+++ Input data +++

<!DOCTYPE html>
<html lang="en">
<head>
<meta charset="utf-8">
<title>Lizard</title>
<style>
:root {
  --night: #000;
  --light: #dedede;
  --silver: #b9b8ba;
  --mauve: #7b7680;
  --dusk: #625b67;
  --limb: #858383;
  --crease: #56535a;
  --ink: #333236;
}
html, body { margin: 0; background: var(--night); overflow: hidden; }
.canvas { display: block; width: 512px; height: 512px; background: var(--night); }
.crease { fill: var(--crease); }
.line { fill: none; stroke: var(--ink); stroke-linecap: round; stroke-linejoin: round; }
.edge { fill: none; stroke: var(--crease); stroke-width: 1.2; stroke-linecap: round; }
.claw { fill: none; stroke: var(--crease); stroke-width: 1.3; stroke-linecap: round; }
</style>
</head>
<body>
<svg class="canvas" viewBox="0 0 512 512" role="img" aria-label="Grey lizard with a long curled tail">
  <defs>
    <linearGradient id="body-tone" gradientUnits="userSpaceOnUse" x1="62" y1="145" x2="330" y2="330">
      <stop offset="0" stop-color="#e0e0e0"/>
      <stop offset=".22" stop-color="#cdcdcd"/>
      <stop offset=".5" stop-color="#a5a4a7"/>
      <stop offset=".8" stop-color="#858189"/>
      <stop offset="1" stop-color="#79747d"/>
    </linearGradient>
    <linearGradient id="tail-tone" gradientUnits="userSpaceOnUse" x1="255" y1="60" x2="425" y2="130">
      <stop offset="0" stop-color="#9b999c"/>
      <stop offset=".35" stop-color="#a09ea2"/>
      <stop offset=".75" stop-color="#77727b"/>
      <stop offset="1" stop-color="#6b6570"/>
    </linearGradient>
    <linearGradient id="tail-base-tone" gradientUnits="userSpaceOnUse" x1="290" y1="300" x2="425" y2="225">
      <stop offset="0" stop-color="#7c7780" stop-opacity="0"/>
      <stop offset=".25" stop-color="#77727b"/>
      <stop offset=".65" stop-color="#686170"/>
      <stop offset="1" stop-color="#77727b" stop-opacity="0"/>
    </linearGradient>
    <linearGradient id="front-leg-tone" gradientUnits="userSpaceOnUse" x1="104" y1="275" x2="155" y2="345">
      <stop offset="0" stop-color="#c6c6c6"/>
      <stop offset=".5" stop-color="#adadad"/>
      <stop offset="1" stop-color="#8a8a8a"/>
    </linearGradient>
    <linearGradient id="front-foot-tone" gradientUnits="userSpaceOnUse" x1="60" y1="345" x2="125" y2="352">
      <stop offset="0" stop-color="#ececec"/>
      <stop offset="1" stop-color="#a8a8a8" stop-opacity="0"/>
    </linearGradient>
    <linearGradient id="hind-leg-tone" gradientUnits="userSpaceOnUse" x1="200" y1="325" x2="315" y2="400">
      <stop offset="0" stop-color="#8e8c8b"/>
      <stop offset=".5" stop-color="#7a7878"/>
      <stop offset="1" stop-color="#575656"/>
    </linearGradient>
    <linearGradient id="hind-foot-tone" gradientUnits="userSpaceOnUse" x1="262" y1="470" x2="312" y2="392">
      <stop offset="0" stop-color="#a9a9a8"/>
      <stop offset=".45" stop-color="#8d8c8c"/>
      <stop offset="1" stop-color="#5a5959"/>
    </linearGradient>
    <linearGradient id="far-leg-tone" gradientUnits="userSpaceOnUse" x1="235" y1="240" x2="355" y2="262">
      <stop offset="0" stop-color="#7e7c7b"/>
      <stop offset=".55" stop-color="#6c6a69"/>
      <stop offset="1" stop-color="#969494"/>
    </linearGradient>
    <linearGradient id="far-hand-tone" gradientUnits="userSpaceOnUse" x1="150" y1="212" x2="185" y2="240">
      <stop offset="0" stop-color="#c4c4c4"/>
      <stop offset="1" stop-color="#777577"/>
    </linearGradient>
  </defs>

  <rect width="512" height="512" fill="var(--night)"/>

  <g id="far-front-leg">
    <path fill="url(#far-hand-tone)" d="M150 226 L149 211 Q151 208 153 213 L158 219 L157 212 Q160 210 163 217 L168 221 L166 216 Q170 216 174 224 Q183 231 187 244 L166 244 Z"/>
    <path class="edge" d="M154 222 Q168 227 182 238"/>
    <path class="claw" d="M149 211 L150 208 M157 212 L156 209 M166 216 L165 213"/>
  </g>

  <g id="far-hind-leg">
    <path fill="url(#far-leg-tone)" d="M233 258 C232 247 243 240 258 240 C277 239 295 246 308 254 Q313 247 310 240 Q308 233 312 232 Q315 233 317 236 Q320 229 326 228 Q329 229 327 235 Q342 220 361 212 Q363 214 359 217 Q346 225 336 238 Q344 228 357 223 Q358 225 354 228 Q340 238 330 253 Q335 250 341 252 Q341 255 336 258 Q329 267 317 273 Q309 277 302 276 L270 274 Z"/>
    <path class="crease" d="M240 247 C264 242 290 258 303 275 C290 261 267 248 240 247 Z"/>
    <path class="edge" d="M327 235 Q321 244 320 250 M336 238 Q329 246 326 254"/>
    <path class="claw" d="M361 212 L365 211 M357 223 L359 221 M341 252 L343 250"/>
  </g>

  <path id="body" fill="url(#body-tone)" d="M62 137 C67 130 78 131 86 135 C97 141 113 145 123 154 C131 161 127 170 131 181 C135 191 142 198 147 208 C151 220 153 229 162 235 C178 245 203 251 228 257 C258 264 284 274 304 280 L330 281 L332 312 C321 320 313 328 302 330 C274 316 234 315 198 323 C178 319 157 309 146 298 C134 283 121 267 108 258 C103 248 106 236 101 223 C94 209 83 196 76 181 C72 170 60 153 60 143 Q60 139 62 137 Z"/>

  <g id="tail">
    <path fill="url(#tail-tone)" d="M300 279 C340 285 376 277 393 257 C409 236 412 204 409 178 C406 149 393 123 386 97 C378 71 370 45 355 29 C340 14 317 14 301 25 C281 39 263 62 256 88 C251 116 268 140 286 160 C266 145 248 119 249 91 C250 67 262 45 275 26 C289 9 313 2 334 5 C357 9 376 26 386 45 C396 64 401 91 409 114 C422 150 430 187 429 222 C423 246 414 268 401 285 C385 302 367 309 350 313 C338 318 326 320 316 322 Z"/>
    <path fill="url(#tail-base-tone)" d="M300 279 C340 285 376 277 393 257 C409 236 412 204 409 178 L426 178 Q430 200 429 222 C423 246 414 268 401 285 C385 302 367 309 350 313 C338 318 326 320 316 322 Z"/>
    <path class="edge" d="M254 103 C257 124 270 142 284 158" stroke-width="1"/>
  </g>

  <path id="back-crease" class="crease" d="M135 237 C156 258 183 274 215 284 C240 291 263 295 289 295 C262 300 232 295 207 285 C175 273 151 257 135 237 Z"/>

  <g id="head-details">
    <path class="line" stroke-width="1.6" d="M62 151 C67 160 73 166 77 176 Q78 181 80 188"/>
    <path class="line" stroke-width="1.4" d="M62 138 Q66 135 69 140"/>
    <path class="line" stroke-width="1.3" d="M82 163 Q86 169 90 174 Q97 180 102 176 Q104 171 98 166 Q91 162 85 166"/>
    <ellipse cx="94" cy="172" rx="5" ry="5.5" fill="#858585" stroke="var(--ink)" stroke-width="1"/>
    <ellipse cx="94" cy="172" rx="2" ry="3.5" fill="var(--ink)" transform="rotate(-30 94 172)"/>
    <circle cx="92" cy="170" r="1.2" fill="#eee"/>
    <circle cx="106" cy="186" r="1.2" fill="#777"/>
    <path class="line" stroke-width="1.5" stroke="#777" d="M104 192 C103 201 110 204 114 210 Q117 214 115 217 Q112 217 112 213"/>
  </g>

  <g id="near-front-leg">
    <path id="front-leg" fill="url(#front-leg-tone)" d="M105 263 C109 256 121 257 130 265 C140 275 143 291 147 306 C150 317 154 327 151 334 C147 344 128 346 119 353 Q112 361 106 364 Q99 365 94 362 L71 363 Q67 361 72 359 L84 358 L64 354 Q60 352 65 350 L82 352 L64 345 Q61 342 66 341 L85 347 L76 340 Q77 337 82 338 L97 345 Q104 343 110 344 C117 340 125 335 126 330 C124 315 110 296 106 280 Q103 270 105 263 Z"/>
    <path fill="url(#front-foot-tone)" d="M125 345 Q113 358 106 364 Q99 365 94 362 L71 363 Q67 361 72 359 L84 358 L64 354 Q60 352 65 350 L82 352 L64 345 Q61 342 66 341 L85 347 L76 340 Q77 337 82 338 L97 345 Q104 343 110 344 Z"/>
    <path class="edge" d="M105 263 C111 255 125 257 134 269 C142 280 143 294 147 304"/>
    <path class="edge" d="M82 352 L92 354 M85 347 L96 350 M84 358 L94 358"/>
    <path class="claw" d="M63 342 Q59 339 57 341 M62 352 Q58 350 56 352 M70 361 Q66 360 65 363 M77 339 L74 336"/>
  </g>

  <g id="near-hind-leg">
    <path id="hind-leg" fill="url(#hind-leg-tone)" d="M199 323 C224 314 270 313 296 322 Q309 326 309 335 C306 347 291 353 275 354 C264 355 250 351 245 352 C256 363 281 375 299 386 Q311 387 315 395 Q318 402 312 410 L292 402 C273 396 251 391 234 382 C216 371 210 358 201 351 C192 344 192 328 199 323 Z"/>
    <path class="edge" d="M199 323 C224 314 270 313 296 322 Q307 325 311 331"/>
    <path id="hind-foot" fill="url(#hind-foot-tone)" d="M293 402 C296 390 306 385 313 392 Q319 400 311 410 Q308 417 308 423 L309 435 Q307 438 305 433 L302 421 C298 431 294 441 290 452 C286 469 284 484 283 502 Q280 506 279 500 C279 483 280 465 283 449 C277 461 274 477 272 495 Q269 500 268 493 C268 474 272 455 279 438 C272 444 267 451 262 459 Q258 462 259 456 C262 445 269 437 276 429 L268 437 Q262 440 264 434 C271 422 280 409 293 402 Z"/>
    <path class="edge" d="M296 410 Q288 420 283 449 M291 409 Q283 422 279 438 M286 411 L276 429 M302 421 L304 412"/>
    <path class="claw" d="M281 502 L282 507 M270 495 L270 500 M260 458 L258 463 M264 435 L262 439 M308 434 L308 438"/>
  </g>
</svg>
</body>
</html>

+++

● Problem details
Every line above with the string "ellipse" in it should be copied into the answer.

● Written solution
    <ellipse cx="94" cy="172" rx="5" ry="5.5" fill="#858585" stroke="var(--ink)" stroke-width="1"/>
    <ellipse cx="94" cy="172" rx="2" ry="3.5" fill="var(--ink)" transform="rotate(-30 94 172)"/>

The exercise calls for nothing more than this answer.